American Civil War, Civilian Life in the North
The overwhelming fact of daily life in the North was coping with stress.
To people in the North, the war was a distant happening. There were few battles that occurred on Northern soil. But everyone was affected by the war. People were constantly reminded of the war because there were men in uniform everywhere. Some men in uniform acted as police in towns and villages, keeping order. Some towns also housed prison camps and war hospitals. People were worried about loved ones who were away fighting and possibly dying. Many civilian homes were opened to welcome the wounded. The war was a strain on everyone.
Women joined relief societies to provide clothing and bandages. National charities sprang up for the first time in America. State and local charities worked hard to raise money for the war. Communities organized fairs, concerts, and other activities that provided inexpensive entertainment to lift spirits as well as generate money for the war effort. Live theatre, especially comedies, flourished. Sporting events grew in popularity, especially baseball, since baseball was a favorite of President Lincoln.

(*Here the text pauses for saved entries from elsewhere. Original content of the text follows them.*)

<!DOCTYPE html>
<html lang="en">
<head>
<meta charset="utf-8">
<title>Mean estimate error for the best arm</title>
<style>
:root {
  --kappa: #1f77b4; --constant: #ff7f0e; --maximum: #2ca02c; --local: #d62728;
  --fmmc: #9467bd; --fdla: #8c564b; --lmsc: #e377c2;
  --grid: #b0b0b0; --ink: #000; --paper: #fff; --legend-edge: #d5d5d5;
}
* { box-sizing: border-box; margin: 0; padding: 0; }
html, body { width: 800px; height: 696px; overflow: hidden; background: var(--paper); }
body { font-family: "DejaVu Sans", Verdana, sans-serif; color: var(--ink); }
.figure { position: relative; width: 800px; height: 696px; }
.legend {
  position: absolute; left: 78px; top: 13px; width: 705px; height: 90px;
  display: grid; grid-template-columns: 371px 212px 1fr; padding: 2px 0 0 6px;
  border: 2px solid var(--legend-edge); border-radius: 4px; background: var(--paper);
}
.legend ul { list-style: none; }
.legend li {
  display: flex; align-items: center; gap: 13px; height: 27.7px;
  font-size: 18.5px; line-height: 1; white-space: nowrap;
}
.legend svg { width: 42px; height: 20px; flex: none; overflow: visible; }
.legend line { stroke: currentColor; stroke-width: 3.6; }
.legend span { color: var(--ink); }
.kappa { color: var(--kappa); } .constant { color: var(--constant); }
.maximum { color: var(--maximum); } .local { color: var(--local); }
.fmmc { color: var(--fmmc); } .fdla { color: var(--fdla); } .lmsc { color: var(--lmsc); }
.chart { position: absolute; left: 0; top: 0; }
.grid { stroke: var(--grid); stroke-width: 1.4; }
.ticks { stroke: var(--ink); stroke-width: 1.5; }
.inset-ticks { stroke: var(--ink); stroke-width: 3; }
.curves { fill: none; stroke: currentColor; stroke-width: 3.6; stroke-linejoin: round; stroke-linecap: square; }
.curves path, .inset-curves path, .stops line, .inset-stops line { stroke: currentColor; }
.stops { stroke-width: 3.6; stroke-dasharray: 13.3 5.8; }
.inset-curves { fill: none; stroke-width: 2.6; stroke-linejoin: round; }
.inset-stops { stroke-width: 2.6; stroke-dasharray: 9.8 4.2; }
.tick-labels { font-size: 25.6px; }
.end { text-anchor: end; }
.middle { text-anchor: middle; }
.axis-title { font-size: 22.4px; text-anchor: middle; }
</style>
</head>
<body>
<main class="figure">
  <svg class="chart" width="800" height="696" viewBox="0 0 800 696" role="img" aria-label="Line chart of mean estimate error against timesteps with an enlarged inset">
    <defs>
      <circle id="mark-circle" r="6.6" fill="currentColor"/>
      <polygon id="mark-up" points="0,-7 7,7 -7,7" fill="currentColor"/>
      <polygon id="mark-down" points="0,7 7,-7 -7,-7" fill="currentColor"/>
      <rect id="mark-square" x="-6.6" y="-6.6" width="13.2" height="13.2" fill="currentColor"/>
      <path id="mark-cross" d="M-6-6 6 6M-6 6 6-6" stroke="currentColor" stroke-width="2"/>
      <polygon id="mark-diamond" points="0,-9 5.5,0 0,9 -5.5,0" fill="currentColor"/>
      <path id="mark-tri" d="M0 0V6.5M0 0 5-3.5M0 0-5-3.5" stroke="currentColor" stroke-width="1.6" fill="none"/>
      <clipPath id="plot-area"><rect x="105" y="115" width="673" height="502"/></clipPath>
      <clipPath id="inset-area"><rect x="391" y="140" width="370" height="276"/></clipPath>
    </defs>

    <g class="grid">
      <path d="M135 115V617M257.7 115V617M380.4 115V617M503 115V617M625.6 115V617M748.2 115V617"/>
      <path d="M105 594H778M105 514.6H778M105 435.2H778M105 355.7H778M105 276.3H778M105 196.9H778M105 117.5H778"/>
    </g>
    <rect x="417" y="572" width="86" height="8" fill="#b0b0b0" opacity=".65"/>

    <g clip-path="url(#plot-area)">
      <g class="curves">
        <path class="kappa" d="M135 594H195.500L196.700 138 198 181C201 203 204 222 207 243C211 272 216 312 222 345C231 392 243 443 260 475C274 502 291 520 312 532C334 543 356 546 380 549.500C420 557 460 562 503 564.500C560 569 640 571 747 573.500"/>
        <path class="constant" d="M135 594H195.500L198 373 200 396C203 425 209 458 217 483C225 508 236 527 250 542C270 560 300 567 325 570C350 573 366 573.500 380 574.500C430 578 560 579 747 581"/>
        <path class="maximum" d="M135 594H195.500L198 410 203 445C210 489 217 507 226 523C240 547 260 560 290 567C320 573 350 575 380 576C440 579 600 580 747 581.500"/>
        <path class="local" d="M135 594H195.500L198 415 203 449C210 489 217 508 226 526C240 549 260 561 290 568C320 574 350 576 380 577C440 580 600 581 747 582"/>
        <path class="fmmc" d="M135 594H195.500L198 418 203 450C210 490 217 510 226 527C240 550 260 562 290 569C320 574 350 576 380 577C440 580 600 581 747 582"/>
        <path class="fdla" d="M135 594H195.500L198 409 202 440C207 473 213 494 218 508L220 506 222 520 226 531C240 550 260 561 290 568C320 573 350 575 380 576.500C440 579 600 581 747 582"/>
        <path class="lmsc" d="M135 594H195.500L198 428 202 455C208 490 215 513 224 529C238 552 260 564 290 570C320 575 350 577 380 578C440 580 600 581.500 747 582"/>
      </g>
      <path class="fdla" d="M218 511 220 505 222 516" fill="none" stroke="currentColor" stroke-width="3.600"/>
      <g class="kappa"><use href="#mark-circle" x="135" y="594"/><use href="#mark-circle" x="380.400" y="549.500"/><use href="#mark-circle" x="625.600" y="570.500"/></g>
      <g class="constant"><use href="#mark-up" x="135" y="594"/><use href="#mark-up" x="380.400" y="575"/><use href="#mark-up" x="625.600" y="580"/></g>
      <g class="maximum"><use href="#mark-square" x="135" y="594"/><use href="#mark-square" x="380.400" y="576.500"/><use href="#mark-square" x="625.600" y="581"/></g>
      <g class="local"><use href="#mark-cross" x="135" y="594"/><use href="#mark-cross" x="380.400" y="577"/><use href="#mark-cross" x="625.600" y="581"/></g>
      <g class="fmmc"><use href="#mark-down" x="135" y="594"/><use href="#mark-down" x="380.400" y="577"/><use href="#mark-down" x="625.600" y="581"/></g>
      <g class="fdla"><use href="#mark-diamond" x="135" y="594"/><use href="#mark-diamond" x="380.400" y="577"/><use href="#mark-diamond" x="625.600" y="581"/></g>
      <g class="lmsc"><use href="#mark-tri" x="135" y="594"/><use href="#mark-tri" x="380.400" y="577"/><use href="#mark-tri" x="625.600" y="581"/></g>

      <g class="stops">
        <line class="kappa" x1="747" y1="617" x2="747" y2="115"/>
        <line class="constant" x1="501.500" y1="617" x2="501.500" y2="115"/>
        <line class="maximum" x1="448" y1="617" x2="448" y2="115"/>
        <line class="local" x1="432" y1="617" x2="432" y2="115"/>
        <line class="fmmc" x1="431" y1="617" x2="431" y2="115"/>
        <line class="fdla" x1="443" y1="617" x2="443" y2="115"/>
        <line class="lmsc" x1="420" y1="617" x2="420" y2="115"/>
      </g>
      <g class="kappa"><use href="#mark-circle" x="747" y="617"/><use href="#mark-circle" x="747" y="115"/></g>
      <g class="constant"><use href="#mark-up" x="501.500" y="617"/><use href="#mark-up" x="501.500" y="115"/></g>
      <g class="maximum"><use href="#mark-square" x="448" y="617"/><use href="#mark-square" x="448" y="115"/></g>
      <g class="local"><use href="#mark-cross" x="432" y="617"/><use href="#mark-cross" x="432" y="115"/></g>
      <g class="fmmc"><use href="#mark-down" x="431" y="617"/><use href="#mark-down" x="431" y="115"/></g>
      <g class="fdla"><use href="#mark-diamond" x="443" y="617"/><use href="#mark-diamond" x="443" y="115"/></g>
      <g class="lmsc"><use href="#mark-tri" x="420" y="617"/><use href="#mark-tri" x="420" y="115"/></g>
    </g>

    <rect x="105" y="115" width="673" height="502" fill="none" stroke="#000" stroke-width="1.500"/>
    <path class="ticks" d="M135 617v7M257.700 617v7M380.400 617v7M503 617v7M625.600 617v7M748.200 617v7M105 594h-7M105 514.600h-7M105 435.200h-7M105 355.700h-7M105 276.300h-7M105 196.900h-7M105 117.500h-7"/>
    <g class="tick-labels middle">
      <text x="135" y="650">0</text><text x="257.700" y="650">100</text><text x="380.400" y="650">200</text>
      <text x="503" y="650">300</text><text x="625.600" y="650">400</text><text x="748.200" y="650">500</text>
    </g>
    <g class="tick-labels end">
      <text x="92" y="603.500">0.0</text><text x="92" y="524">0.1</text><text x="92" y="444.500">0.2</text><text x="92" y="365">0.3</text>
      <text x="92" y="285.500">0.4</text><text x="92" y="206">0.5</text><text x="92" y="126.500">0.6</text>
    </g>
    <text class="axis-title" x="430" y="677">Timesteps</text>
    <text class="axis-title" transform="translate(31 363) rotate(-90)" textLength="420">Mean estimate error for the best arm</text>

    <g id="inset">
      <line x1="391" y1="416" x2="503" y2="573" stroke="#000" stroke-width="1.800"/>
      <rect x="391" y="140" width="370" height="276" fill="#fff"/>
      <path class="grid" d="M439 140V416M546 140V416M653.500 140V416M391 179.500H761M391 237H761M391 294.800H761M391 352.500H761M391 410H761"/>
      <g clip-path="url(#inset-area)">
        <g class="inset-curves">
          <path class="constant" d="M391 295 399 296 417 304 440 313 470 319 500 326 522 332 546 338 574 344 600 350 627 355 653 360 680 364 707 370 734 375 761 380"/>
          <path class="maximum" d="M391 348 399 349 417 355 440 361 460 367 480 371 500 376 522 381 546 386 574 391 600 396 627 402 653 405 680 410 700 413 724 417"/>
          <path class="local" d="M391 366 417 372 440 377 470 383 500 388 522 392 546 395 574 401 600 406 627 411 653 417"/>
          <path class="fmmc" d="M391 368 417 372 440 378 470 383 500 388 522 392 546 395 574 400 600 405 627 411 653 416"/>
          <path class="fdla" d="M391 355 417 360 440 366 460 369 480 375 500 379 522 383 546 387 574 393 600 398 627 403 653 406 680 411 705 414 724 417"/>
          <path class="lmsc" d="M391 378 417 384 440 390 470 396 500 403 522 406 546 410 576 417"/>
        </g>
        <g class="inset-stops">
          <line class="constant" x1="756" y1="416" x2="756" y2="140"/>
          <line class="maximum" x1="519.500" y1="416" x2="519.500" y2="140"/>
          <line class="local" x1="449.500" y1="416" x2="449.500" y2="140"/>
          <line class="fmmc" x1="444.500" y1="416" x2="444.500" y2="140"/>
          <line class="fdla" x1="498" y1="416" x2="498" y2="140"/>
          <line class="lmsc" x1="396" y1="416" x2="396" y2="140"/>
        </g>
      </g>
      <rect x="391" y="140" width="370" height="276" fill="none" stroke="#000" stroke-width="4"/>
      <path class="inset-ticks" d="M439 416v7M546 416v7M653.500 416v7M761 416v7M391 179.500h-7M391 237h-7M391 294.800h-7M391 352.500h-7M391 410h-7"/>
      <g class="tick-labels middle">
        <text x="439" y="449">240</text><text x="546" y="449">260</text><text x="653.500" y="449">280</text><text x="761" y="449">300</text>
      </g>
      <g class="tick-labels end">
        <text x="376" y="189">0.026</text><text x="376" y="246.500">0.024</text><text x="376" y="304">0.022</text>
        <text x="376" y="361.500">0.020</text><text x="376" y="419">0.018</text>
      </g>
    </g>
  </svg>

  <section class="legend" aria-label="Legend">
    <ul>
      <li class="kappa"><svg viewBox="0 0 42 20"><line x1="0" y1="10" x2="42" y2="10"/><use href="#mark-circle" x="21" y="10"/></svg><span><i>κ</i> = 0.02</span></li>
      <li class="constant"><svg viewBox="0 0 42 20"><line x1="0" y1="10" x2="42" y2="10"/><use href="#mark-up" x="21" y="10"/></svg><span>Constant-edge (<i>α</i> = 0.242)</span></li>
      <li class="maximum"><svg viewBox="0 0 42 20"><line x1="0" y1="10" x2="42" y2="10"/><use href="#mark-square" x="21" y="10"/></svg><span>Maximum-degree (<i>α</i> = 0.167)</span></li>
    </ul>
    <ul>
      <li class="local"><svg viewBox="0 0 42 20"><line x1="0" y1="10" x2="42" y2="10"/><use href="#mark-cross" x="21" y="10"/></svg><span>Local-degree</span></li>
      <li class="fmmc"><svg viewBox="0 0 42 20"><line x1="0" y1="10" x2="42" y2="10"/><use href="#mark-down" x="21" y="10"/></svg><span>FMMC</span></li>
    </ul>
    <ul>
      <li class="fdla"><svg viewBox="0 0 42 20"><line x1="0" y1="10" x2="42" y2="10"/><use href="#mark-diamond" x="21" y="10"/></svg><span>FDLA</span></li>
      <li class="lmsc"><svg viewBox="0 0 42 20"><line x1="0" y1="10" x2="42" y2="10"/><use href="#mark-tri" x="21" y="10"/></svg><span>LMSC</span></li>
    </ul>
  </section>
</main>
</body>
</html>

In the first year of the war, Northern ports lost business from the lack of Southern trade. The loss of Southern cotton caused a paper shortage. Tobacco was in short supply. Northern merchants lost money because Southern business owners did not pay the money they owed. The Mississippi River was controlled by the South; trade using the river was dangerous and sometimes impossible. But after the first year of the war, Northern economy boomed. Although many men went into the army, there were 22 million people in the North at the beginning of the Civil War, compared to around 9 million people in the South (of which around 4 million were slaves, not soldiers.) About 2 in 3 farmers were able to remain on their farms, even when the North started the draft to increase the army. There were hundreds of thousands of new jobs created by the need to make war materials. A huge number of immigrants entered the North during the war, and found jobs building new railroad tracks, working on farms, and enlisting in the army.
New labor saving devices were invented shortly before and during the Civil War. The North had the factories and materials they needed to produce and use these labor saving devices. Elias Howe invented the sewing machine. This allowed the mass production of millions of uniforms during the war, along with jobs to create those uniforms. Charles Goodyear invented volcanized rubber, which was used to line ponchos and blankets to help keep Union soldiers dry, warm, and healthy. Rubber was used in telegraph lines to help keep the lines of communication open. The canning process was invented in 1825, which allowed foods to be stores in can and safely held for long periods of time. New farm equipment was invented, which helped the woman and children handling farm work to be more productive. New weapons were invented during the Civil War.
Not everyone in the North benefitted from the economy boom. Women and children who worked in the factories were paid very little. They lived in dirty shantytowns and tenements. As bad as conditions were, they were in much better shape than their counterparts in the South.